The hard truth is -- by our modern definitions and expectations -- our representative form of governance no longer truly represents us. Perhaps our interests were never well-represented in Washington -- but now we all know it. Thanks to modern technology, we each have more access to knowledge, more direct connections to others, greater capability to communicate, and more tools for collective action. In other words, we don't want to just be represented anymore, now we expect to be heard directly.

Of course, the latest example of dysfunctional dissonance in D.C. was the smack-down of the background check bill in the Senate. As we all know, the bill was killed by a few self-serving politicians even though it was favored by almost 90 percent of Americans, including the vast majority of the very constituents those asshats purportedly represent. Clearly, these empty suits represent only themselves in Washington.

It's time for a 21st-century brand of representative government. Today, we need a government of the connected people, by the connected people, able to process and act upon our direct input. Sure, we can still use elected representatives to place the actual votes -- kind of an administrative role -- but only after they get their instructions wired in from us first.

This is not such a strange idea. Consider how many other aspects of modern life, work and play have changed through empowering technology. It may sound trivial, but the emergence of iTunes means we no longer have to buy a whole album just to get the two good songs on it. In other words, "all or nothing" is a false premise. Companies like Uber, Airbnb, Hipmunk, Pinterest, Zipcar and myriad others all use social, mobile and big data technologies to cheaply and easily shake up old hidebound businesses. Wherever more information is applied to a problem choices go up, costs go down. The arrival of crowdfunding shows that little guys can join forces and make big things happen with small dollars. Everywhere you look middlemen and intermediaries are being replaced by new services and apps -- next up, we need apps (metaphor alert: please don't take the term too literally) for political parties, labor unions and government itself. These institutions are hundreds of years old; change is well overdue.

The big idea: Wherever people can make decisions and speak for themselves, they prefer it. It is a nonpartisan concept. Even Democrats like me get it. This logic is easy enough to apply to government programs: For example, we don't need a pork-bloated take-it-or-leave-it budget anymore. We the people can rationally sort out, evaluate, vote on and crowdfund a la carte the important programs that make the most sense to us. We don't have perfect information, so we'll still leave some decisions for the administrators -- but we set the tone.

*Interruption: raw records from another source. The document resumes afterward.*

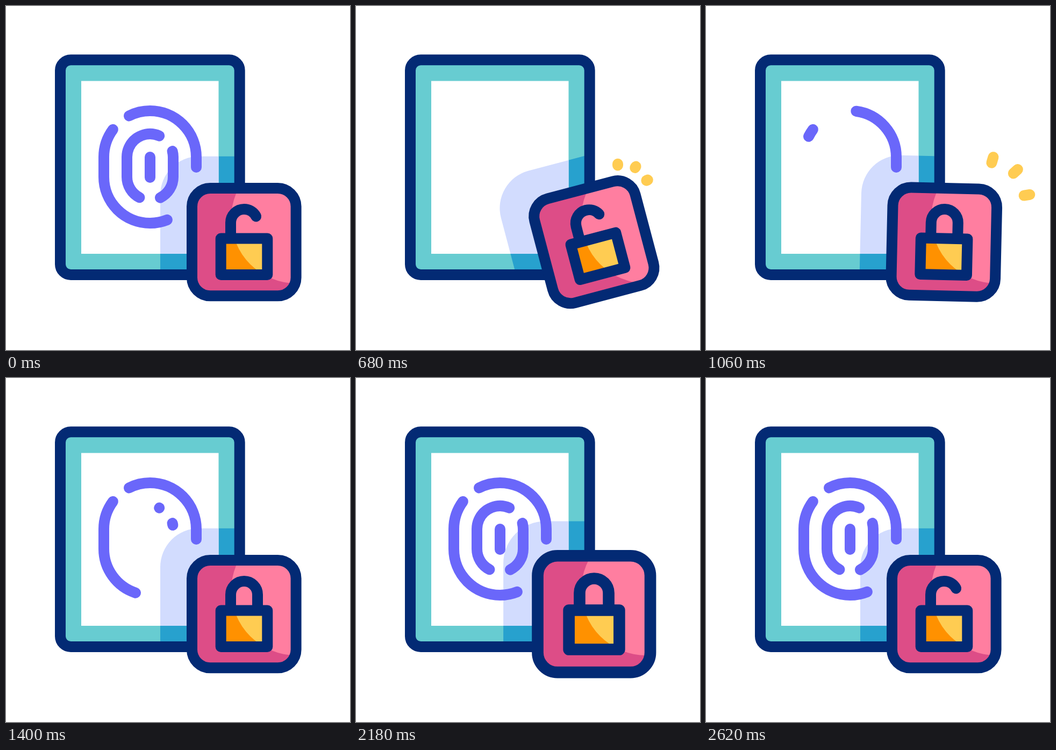
Animation, 640 px wide and 640 px high, one loop 3000 ms. Source, as an HTML page with a canvas:

```html
<!DOCTYPE html>
<html lang="en">
<head>
<meta charset="utf-8">
<title>Fingerprint lock</title>
<style>
  html, body { margin: 0; width: 100%; height: 100%; overflow: hidden; background: #fff; }
  canvas { display: block; width: 100vmin; height: 100vmin; }
</style>
</head>
<body>
<canvas id="stage" width="640" height="640"></canvas>
<script>
const ctx = document.getElementById('stage').getContext('2d');
const LOOP = 3000;
const NAVY = '#032a74', TEAL = '#67ccd1', PURPLE = '#6a67fa', YELLOW = '#ffcc52';
const BADGE = { x: 443, y: 439 };
const rad = deg => deg * Math.PI / 180;

// Eased progress from 0 to 1 between two times.
function ease(t, from, to) {
  const p = Math.min(1, Math.max(0, (t - from) / (to - from)));
  return 0.5 - 0.5 * Math.cos(Math.PI * p);
}

function makePath(build) {
  const path = new Path2D();
  build(path);
  return path;
}

function stroke(path, color) {
  ctx.strokeStyle = color;
  ctx.stroke(path);
}

// Strokes the first part of a path of known length.
function strokePart(path, length, part, color) {
  if (part <= 0) return;
  ctx.setLineDash(part < 1 ? [Math.max(0.01, length * part), 1000] : []);
  stroke(path, color);
  ctx.setLineDash([]);
}

const tablet = makePath(p => p.roundRect(101, 100.3, 333.7, 399.7, 19.5));
const screen = makePath(p => p.rect(140, 139.5, 255.5, 321.5));
const highlight = makePath(p => p.arc(540, 395, 121, 0, 2 * Math.PI));

// Paths relative to the centre of the badge.
const shadow = makePath(p => p.roundRect(-156, -159.3, 400, 400, 72));
const plate = makePath(p => p.roundRect(-97, -100, 193.6, 200.3, 34));
const body = makePath(p => p.rect(-43.3, -6.5, 86.6, 67.5));
const shackle = makePath(p => {
  p.moveTo(-25, -10);
  p.arc(0, -36, 25, Math.PI, 2 * Math.PI);
  p.lineTo(25, -10);
});

const ridges = [
  { from: 800, to: 1200, length: 195, path: makePath(p => {
    p.moveTo(354, 300);
    p.arc(268, 281, 86, 0, rad(-117), true);
  }) },
  { from: 960, to: 1610, length: 260, path: makePath(p => {
    p.arc(268, 281, 86, rad(216.5), Math.PI, true);
    p.arc(268, 318, 86, Math.PI, rad(68.2), true);
  }) },
  { from: 1400, to: 1800, length: 169, path: makePath(p => {
    p.arc(268, 281, 43, rad(-66.4), -Math.PI, true);
    p.arc(268, 318, 43, Math.PI, rad(117), true);
  }) },
  { from: 1350, to: 1750, length: 96, path: makePath(p => {
    p.arc(268, 281, 43, rad(-14.7), 0);
    p.arc(268, 318, 43, 0, rad(64));
  }) },
  { from: 1600, to: 2000, length: 38, path: makePath(p => {
    p.moveTo(268, 281);
    p.lineTo(268, 319);
  }) }
];

const sparks = [
  { x: 79, y: -126.5, angle: -75 },
  { x: 109, y: -114, angle: -44 },
  { x: 123.4, y: -85.6, angle: -10 }
];

function badgeMatrix(t) {
  const angle = -24 * ease(t, 200, 590) + 36 * ease(t, 590, 860) - 12 * ease(t, 860, 1115);
  const scale = 1 + 0.125 * (ease(t, 2000, 2300) - ease(t, 2300, 2600));
  return new DOMMatrix().translate(BADGE.x, BADGE.y).rotate(angle).scale(scale);
}

function moved(path, matrix) {
  const result = new Path2D();
  result.addPath(path, matrix);
  return result;
}

// Fills a shape, then the part of it covered by another shape.
function fillOverlap(shape, base, cover, color) {
  ctx.save();
  ctx.fillStyle = base;
  ctx.fill(shape);
  ctx.clip(shape);
  ctx.fillStyle = color;
  ctx.fill(cover);
  ctx.restore();
}

function drawFingerprint(t) {
  const fading = t < 400;
  ctx.save();
  if (fading) ctx.globalAlpha = 1 - ease(t, 200, 400);
  for (const r of ridges) {
    strokePart(r.path, r.length, fading ? 1 : ease(t, r.from, r.to), PURPLE);
  }
  ctx.restore();
}

function drawSparks(t) {
  const reach = 34.5;
  const tip = reach * ease(t, 620, 960);
  const tail = reach * ease(t, 850, 1190);
  if (tip - tail < 0.05) return;
  for (const s of sparks) {
    const dx = Math.cos(rad(s.angle)), dy = Math.sin(rad(s.angle));
    stroke(makePath(p => {
      p.moveTo(s.x + dx * tail, s.y + dy * tail);
      p.lineTo(s.x + dx * tip, s.y + dy * tip);
    }), YELLOW);
  }
}

function draw(t) {
  const matrix = badgeMatrix(t);
  const cover = moved(shadow, matrix);

  ctx.fillStyle = '#fff';
  ctx.fillRect(0, 0, 640, 640);
  ctx.lineWidth = 20;
  ctx.lineCap = ctx.lineJoin = 'round';

  fillOverlap(tablet, TEAL, cover, '#27a1ce');
  fillOverlap(screen, '#fff', cover, '#d2dcfe');
  stroke(tablet, NAVY);
  drawFingerprint(t);

  // The highlight stays still while the badge turns around it.
  fillOverlap(moved(plate, matrix), '#dd4d87', highlight, '#ff7ea0');
  fillOverlap(moved(body, matrix), '#ff9100', highlight, YELLOW);

  ctx.save();
  ctx.transform(matrix.a, matrix.b, matrix.c, matrix.d, matrix.e, matrix.f);
  stroke(plate, NAVY);
  stroke(body, NAVY);
  const closed = ease(t, 800, 1000) - ease(t, 2400, 2600);
  strokePart(shackle, 130.5, 0.705 + 0.295 * closed, NAVY);
  drawSparks(t);
  ctx.restore();
}

function tick() {
  draw(performance.now() % LOOP);
  requestAnimationFrame(tick);
}
tick();
</script>
</body>
</html>
```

What we have today is inefficient, expensive and often reprehensible governance no matter what your political persuasion. It is a digital age, yet Washington is buried beneath paper mountains of misplaced veterans' claim files. In an era of big data and modeling, we have hand-drawn, gerrymandered political districts. In a time when you can buy a handgun with just a pulse, in some precincts you won't be issued a voting ballot without a cavity search.

Hard to imagine the current form of "representative" governance surviving another generation without undergoing massive changes. Fact is, the forces of change are already at work. Inevitably, technology's logic and liberation will seep in and change government practices the way it has changed everything else. Our job now is to allow this process to happen. The revolution is underway: Our real challenge will be to fight the impulse to resist change and defeat those who fear placing greater power in the hands of the people. Fortunately, self-preserving politicians don't need a weather app to know which way the wind blows.